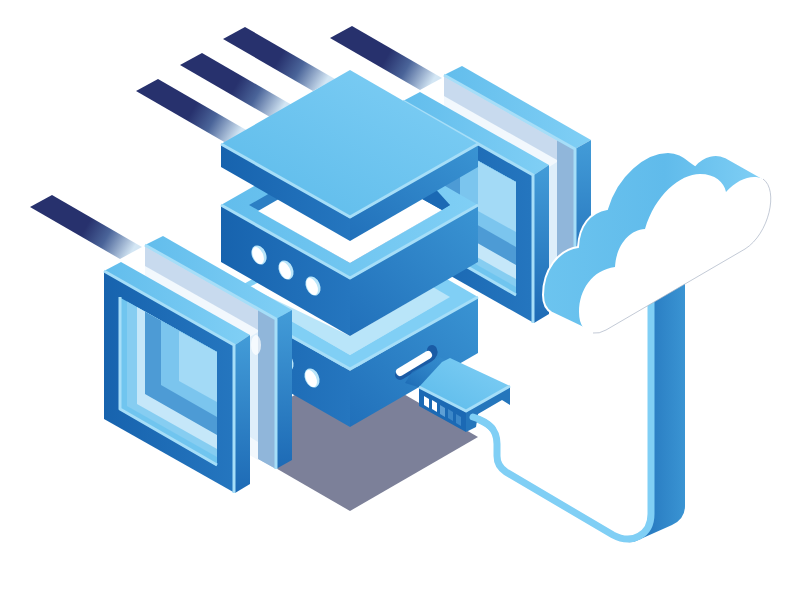
<!DOCTYPE html>
<html lang="en">
<head>
<meta charset="utf-8">
<title>Cloud server hosting</title>
<style>
:root {
  --navy: #27316d;
  --deep: #1b69b4;
  --mid: #3a94d3;
  --sky: #62bdec;
  --light: #80cff5;
  --pale: #b9e5f9;
  --mist: #c8daee;
  --steel: #90b6da;
  --shadow: #7c8099;
  --white: #fff;
}
html, body { margin: 0; background: var(--white); overflow: hidden; }
svg { display: block; width: 800px; height: 600px; }
.deep { fill: var(--deep); }
.light { fill: var(--light); }
.pale { fill: var(--pale); }
.mist { fill: var(--mist); }
.steel { fill: var(--steel); }
.white { fill: var(--white); }
.edge { fill: none; stroke: #a6def8; stroke-width: 3; stroke-linejoin: round; }
.start-navy { stop-color: var(--navy); }
.start-deep { stop-color: var(--deep); }
.start-mid { stop-color: var(--mid); }
.start-sky { stop-color: var(--sky); }
.start-light { stop-color: var(--light); }
</style>
</head>
<body>
<svg viewBox="0 0 800 600" role="img" aria-label="Isometric server with glass panels, connected by cable to a cloud">
  <defs>
    <linearGradient id="trail-fade" gradientUnits="userSpaceOnUse" x1="11" y1="6" x2="101" y2="58">
      <stop offset="0" class="start-navy"/>
      <stop offset=".5" class="start-navy"/>
      <stop offset=".72" stop-color="#4a6499"/>
      <stop offset="1" stop-color="#d3e6f4"/>
    </linearGradient>
    <linearGradient id="lid-top" x1="0" y1="1" x2="1" y2="0">
      <stop offset="0" stop-color="#5bbaea"/>
      <stop offset="1" class="start-light"/>
    </linearGradient>
    <linearGradient id="left-side">
      <stop offset="0" stop-color="#1763ae"/>
      <stop offset="1" stop-color="#2576bf"/>
    </linearGradient>
    <linearGradient id="right-side" x1="0" y1="1" x2="1" y2="0">
      <stop offset="0" stop-color="#2170ba"/>
      <stop offset="1" class="start-mid"/>
    </linearGradient>
    <linearGradient id="panel-side" x1="0" y1="1" x2="0" y2="0">
      <stop offset="0" stop-color="#1d6ab5"/>
      <stop offset="1" stop-color="#439cd8"/>
    </linearGradient>
    <linearGradient id="panel-top">
      <stop offset="0" class="start-sky"/>
      <stop offset="1" class="start-light"/>
    </linearGradient>
    <linearGradient id="cloud-side">
      <stop offset="0" stop-color="#6cc4ef"/>
      <stop offset=".55" stop-color="#60bbeb"/>
      <stop offset="1" class="start-light"/>
    </linearGradient>
    <linearGradient id="riser">
      <stop offset="0" class="start-deep"/>
      <stop offset="1" class="start-mid"/>
    </linearGradient>
    <linearGradient id="port-shade" x1="0" y1="1" x2="1" y2="0">
      <stop offset="0" class="start-deep"/>
      <stop offset="1" class="start-mid" stop-opacity=".3"/>
    </linearGradient>
    <clipPath id="window"><polygon points="119,297 217,352 217,466 119,409"/></clipPath>

    <polygon id="trail" points="0,12 22,0 112,52 90,64" fill="url(#trail-fade)"/>

    <g id="indicator">
      <ellipse rx="7" ry="10" transform="rotate(-24)" class="pale"/>
      <ellipse cx="-1" cy="0" rx="5" ry="9" transform="rotate(-24)" class="white"/>
    </g>

    <g id="glass-panels">
      <g id="back-panel">
        <polygon points="145,245 276,319 276,469 145,395" class="mist"/>
        <polygon points="145,266 258,330 258,460 145,395" fill="#f2f8fd"/>
        <polygon points="163,287 250,337 250,437 163,385" fill="#dcebf8"/>
        <polygon points="250,337 258,332 258,442 250,437" fill="#deeefa"/>
        <polygon points="258,309 276,319 276,469 258,459" class="steel"/>
        <polygon points="145,245 163,236 292,310 276,319" fill="url(#panel-top)"/>
        <polygon points="276,319 292,310 292,460 276,469" fill="url(#panel-side)"/>
        <polyline points="145,245 276,319 276,469" class="edge"/>
      </g>
      <g id="front-panel">
        <polygon points="104,271 235,345 235,493 104,419" fill="url(#left-side)"/>
        <g clip-path="url(#window)">
          <rect x="119" y="297" width="98" height="170" fill="#70c5ef"/>
          <polygon points="127,290 217,340 217,457 127,406" fill="#86cdf1"/>
          <polygon points="137,295 217,340 217,449 137,404" fill="#c5e7f9"/>
          <polygon points="145,295 217,340 217,435 145,394" fill="#4d9bd5"/>
          <polygon points="161,319 217,350 217,417 161,385" fill="#7bc5ee"/>
          <polygon points="179,331 217,352 217,402 179,381" fill="#a3daf6"/>
        </g>
        <polyline points="120,297 120,409 217,465" class="edge"/>
        <polygon points="104,271 121,262 250,335 235,345" fill="url(#panel-top)"/>
        <polygon points="235,345 250,335 250,484 235,493" fill="url(#panel-side)"/>
        <polyline points="104,271 234,345 234,493" class="edge"/>
      </g>
    </g>
  </defs>

  <g id="motion-trails">
    <use href="#trail" x="330" y="26"/>
    <use href="#trail" x="223" y="27"/>
    <use href="#trail" x="180" y="53"/>
    <use href="#trail" x="136" y="79"/>
    <use href="#trail" x="30" y="195"/>
  </g>

  <use href="#glass-panels" x="299" y="-170"/>

  <polygon id="ground-shadow" points="350,511 478,437 350,363 222,437" fill="var(--shadow)"/>

  <g id="server">
    <g id="base-tray">
      <polygon points="221,297 350,223 478,297 350,371" class="light"/>
      <polygon points="249,297 350,239 450,297 350,355" class="pale"/>
      <polygon points="266,306 350,258 434,306 350,355" class="pale"/>
      <polygon points="249,287 350,239 434,287 350,336" class="white"/>
      <polygon points="221,297 350,371 350,427 221,353" fill="url(#left-side)"/>
      <polygon points="478,297 350,371 350,427 478,353" fill="url(#right-side)"/>
      <polyline points="221,297 350,369 478,297" class="edge"/>
      <use href="#indicator" x="259" y="347"/>
      <use href="#indicator" x="286" y="362"/>
      <use href="#indicator" x="312" y="378"/>
    </g>
    <g id="middle-tray">
      <polygon points="221,205 350,131 478,205 350,279" fill="url(#panel-top)"/>
      <polygon points="249,205 350,147 450,205 350,263" fill="#2c7fc4"/>
      <polygon points="258,211 350,158 442,210 350,263" class="white"/>
      <polygon points="413,194 431,184 450,205 442,210" class="deep"/>
      <polygon points="221,205 350,279 350,336 221,262" fill="url(#left-side)"/>
      <polygon points="478,205 350,279 350,336 478,262" fill="url(#right-side)"/>
      <polyline points="221,205 350,278 478,205" class="edge"/>
      <use href="#indicator" x="259" y="255"/>
      <use href="#indicator" x="286" y="270"/>
      <use href="#indicator" x="313" y="286"/>
    </g>
    <g id="lid">
      <polygon points="221,144 350,218 350,241 221,167" fill="url(#left-side)"/>
      <polygon points="478,144 350,218 350,241 478,167" fill="url(#right-side)"/>
      <polygon points="350,70 478,144 350,218 221,144" fill="url(#lid-top)"/>
      <polyline points="221,144 350,217 478,144" class="edge"/>
    </g>
  </g>

  <use href="#glass-panels"/>
  <g id="seen-through-glass" opacity=".7">
    <ellipse cx="256" cy="345" rx="5" ry="10" class="white"/>
  </g>

  <g id="cable">
    <path d="M685 275V506Q685 519 672 525L636 541Q628 544 622 540Q648 538 654 517V290Z" fill="url(#riser)"/>
    <path d="M472 417C488 423 497 428 497 444V456Q497 466 506 472L613 535C632 545 651 535 651 514V290" fill="none" stroke="var(--light)" stroke-width="7"/>
  </g>

  <g id="network-plug">
    <path d="M400 375L428 358Q434 354 432 350" fill="none" stroke="#1a5ba5" stroke-width="10" stroke-linecap="round"/>
    <path d="M400 372L428 355" fill="none" stroke="var(--white)" stroke-width="8" stroke-linecap="round"/>
    <polygon points="405,383 412,372 440,357 452,364 421,388" fill="url(#port-shade)"/>
    <polygon points="466,412 510,386 510,405 502,400 478,414 476,427 466,432" fill="#2576bc"/>
    <polygon points="419,387 466,412 466,432 419,406" class="deep"/>
    <polygon points="419,387 442,362 450,358 510,386 466,412" fill="url(#lid-top)"/>
    <polyline points="419,387 466,411 510,386" class="edge"/>
    <g id="plug-contacts">
      <polygon points="424,396 429,399 429,408 424,405" class="white"/>
      <polygon points="432,400 437,403 437,412 432,409" class="white"/>
      <polygon points="440,405 445,408 445,417 440,414" fill="#5e9fd5"/>
      <polygon points="448,409 453,412 453,421 448,418" fill="#3c87c8"/>
      <polygon points="456,414 461,417 461,426 456,423" fill="#3c87c8"/>
    </g>
    <path d="M473 417Q486 421 492 428" fill="none" stroke="var(--light)" stroke-width="7" stroke-linecap="round"/>
  </g>

  <g id="cloud">
    <path d="M543 295C543 270 558 250 578 247C579 226 590 212 607 209C617 175 645 152 668 152C680 152 686 159 695 165C704 155 716 153 725 157L764 179L700 260L594 333L552 313Q543 308 543 295Z" fill="url(#cloud-side)" stroke="var(--white)" stroke-width="2"/>
    <path d="M579 312C579 290 592 270 615 267C616 247 628 230 645 229C655 195 680 174 700 174C715 174 724 182 726 192C738 179 752 174 763 179C779 190 769 234 745 249L606 330C590 338 579 330 579 312Z" class="white"/>
    <path d="M763 179C779 190 769 234 745 249L606 330Q599 334 593 333" fill="none" stroke="#a9b4c4" stroke-width=".7"/>
  </g>
</svg>
</body>
</html>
⁂
▸ **AIM OF THE EXERCISE**
What lines above mention "edge"? Copy each one.

▸ **ANSWER SPACE**
.edge { fill: none; stroke: #a6def8; stroke-width: 3; stroke-linejoin: round; }
        <polyline points="145,245 276,319 276,469" class="edge"/>
        <polyline points="120,297 120,409 217,465" class="edge"/>
        <polyline points="104,271 234,345 234,493" class="edge"/>
      <polyline points="221,297 350,369 478,297" class="edge"/>
      <polyline points="221,205 350,278 478,205" class="edge"/>
      <polyline points="221,144 350,217 478,144" class="edge"/>
    <polyline points="419,387 466,411 510,386" class="edge"/>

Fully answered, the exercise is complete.